Medicines Management and Optimisation

The use of medicines is the most common therapeutic intervention in the NHS. Around 15-20% of a clinical commissioning group’s (CCG) money is spent on medicines.

Medicines management is a term which encompasses all aspects of the supply, use and disposal of medicines.

Medicines optimisation is about ensuring that the right patients get the right choice of medicine at the right time. It aims to help people get the most from their medicines, to take medicines correctly, avoid taking unnecessary medicines, improve medicines safety, and reduce wastage.

Effective medicines management and optimisation contributes towards:

  • Improved health of individuals and the population as a whole
  • Improved patient care and satisfaction
  • Reducing medication-related harm
  • Making best use of available resources
  • Making better use of professional skills
  • Delivering high quality, effective, safe healthcare


A formulary is a locally-developed document which lists the medicines that are deemed suitable for prescribing within the local NHS. It may also include some other products which can be provided on prescription e.g. dressings.

Birmingham and Solihull CCG is part of the Birmingham, Sandwell, Solihull and environs Area Prescribing Committee (BSSE APC). The committee also includes representatives from the local hospitals, the providers of mental health care and from community services.

Medicines that are included on the BSSE APC formulary are assessed by a committee of clinicians and medicines experts for their suitability for local use. The committee will generally consider medicines in terms of safety, clinical effectiveness, and cost effectiveness and patient factors. The CCG will also consider affordability.

All NICE-approved medicines (i.e. those with a positive NICE technology appraisal) are automatically included in the formulary.

Many medicines accepted for use will be prescribable by GPs, hospital doctors and other healthcare professionals who are qualified to prescribe, but some medicines will have local restrictions on their use. Some will be prescribable in limited circumstances, and some will only be prescribable in hospital settings. Some medicines won’t be included on the formulary at all. All prescribers are expected to take into account whether the medicine they intend to prescribe is on the formulary.

More information

Pharmaceutical needs assessment


The Birmingham Health and Wellbeing Board (HWB) is responsible for developing a pharmaceutical needs assessment (PNA) for the city as a result of the Health and Social Care Act 2012. PNAs are a statutory requirement and must be updated at least every three years.
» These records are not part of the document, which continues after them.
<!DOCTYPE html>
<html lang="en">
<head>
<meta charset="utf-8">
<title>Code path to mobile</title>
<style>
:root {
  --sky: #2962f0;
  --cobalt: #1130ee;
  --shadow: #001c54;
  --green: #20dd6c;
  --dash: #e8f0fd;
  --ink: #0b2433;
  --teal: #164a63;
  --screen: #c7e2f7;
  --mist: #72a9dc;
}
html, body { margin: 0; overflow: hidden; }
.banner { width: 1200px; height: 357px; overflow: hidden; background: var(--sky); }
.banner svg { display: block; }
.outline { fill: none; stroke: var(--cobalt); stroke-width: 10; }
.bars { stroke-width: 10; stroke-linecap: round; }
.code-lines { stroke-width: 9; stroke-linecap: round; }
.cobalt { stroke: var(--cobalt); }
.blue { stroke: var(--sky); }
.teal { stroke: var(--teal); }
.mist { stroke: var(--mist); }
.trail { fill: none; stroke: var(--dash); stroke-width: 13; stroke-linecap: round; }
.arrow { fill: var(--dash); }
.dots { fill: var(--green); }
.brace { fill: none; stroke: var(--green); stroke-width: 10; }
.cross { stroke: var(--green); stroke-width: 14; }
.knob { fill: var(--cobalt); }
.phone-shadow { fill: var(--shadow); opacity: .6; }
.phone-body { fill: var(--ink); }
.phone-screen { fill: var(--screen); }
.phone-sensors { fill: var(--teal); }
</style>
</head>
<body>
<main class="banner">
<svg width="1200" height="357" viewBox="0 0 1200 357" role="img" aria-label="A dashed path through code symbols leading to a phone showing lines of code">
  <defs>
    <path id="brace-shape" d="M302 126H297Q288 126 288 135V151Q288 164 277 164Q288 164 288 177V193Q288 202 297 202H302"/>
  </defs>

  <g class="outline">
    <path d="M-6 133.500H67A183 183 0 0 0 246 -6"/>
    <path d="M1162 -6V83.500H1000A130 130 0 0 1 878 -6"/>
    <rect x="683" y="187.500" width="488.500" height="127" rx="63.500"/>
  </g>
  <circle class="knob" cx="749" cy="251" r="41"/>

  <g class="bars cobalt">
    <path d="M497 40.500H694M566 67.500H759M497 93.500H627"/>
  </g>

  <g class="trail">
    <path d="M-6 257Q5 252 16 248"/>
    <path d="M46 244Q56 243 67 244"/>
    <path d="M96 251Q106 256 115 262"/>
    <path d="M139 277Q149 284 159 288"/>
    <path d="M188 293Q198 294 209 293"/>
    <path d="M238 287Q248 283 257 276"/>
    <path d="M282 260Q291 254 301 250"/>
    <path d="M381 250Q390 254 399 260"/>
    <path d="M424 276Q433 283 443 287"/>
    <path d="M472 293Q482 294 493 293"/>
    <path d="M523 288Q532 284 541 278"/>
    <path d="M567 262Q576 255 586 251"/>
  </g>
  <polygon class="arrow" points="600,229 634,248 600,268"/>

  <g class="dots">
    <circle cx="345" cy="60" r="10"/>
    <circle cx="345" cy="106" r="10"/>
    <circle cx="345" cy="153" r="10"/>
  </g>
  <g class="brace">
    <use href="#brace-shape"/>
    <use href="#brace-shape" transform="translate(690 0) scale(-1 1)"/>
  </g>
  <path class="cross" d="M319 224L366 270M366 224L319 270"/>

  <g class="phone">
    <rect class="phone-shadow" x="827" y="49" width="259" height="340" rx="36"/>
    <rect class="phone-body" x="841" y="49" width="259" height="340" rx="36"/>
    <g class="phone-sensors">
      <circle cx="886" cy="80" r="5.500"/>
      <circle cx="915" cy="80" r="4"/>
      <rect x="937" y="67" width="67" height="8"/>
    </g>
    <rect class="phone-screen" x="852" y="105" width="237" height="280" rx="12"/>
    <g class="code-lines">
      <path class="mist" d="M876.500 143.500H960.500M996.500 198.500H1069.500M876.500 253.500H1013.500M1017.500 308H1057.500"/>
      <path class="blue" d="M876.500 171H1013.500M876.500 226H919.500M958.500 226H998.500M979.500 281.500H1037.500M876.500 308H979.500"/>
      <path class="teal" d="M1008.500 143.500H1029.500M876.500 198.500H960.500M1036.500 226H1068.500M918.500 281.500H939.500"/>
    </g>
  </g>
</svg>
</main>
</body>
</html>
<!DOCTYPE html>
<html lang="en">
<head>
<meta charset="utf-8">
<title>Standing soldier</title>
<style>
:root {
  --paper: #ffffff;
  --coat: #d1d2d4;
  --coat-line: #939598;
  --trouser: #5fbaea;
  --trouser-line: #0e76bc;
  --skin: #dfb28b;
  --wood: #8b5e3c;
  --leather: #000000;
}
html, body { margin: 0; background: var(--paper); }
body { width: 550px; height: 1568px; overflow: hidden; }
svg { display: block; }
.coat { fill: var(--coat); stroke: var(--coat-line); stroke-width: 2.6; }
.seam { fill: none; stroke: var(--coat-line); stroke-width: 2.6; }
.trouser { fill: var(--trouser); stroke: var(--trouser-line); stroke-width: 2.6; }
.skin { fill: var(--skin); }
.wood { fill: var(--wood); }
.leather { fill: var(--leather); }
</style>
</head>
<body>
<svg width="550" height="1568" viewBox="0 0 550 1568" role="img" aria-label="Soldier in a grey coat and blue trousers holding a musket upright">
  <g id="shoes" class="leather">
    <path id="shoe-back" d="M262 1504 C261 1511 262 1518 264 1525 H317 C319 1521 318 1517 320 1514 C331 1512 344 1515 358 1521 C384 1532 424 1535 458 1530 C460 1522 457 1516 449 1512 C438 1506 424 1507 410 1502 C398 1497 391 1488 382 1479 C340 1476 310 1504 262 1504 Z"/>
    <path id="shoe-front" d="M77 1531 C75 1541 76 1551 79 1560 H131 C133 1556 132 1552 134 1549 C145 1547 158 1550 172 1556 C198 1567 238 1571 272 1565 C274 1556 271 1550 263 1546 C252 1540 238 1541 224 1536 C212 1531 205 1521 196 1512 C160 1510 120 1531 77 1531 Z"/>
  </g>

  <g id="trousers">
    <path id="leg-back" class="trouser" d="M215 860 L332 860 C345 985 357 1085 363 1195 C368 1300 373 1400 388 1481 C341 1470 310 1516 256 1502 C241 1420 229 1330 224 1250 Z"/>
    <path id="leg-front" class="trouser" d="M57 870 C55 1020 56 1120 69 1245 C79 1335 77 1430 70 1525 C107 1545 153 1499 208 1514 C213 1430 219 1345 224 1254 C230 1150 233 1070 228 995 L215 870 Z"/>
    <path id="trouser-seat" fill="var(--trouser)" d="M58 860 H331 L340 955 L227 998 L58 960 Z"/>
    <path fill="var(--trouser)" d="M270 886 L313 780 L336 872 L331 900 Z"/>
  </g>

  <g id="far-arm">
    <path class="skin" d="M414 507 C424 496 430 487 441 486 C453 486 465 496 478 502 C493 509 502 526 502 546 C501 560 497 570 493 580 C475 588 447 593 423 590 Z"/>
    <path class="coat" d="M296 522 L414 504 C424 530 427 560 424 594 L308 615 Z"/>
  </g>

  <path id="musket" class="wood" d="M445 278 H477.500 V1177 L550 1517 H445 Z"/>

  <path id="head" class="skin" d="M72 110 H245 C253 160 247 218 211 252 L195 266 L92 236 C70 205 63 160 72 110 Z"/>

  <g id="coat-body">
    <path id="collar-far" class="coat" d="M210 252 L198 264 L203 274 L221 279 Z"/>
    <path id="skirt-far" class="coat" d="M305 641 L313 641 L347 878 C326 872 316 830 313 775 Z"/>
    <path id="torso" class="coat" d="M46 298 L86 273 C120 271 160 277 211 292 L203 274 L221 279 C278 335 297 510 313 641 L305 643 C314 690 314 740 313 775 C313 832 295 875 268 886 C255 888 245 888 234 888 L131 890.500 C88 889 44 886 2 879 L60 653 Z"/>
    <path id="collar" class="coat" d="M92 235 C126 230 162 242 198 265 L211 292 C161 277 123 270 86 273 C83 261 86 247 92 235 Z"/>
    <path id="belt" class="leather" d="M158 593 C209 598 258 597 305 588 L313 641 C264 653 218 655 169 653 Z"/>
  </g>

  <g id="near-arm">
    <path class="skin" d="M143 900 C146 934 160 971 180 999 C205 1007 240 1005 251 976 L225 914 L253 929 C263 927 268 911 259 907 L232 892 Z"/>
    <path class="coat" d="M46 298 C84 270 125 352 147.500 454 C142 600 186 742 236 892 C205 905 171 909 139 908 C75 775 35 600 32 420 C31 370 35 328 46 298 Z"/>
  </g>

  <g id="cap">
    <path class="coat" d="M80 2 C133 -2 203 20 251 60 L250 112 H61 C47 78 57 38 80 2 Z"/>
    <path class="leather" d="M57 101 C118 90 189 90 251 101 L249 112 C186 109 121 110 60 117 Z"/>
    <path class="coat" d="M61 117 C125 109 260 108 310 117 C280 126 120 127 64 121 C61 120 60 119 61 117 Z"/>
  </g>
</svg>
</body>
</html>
The aim of the PNA is to inform commissioners about the potential need for pharmacy-based services in an area and, where necessary, use this information to develop new services. It forms part of the wider Joint Strategic Needs Assessment (JSNA) that is produced for Birmingham.

The PNA provides an update on Birmingham’s three previous PNAs from its predecessor Primary Care Trusts (Birmingham East and North, Heart of Birmingham, South Birmingham), with some updated data included to address inconsistencies in the previous approaches. It includes data from an in-depth assessment of needs for pharmaceutical services in the Birmingham area. You can find out more here.


In January 2018 Solihull Council asked for comments on its draft Pharmaceutical Needs Assessment (PNA).

Comments have been taken into account and have helped create the recently published PNA 2018-2021, which will help ensure residents have good access to local pharmacy services.

The document looks at the current provision of pharmaceutical services across Solihull and whether they meet the current and future needs of residents, identifying any potential gaps in services.

NHS England will use the PNA when making decisions regarding applications for new or changes to, existing pharmaceutical services. It will also be used by NHS England, NHS Birmingham and Solihull Clinical Commissioning Group and the council to help make decisions about commissioning  local pharmaceutical services. You can read the PNA here.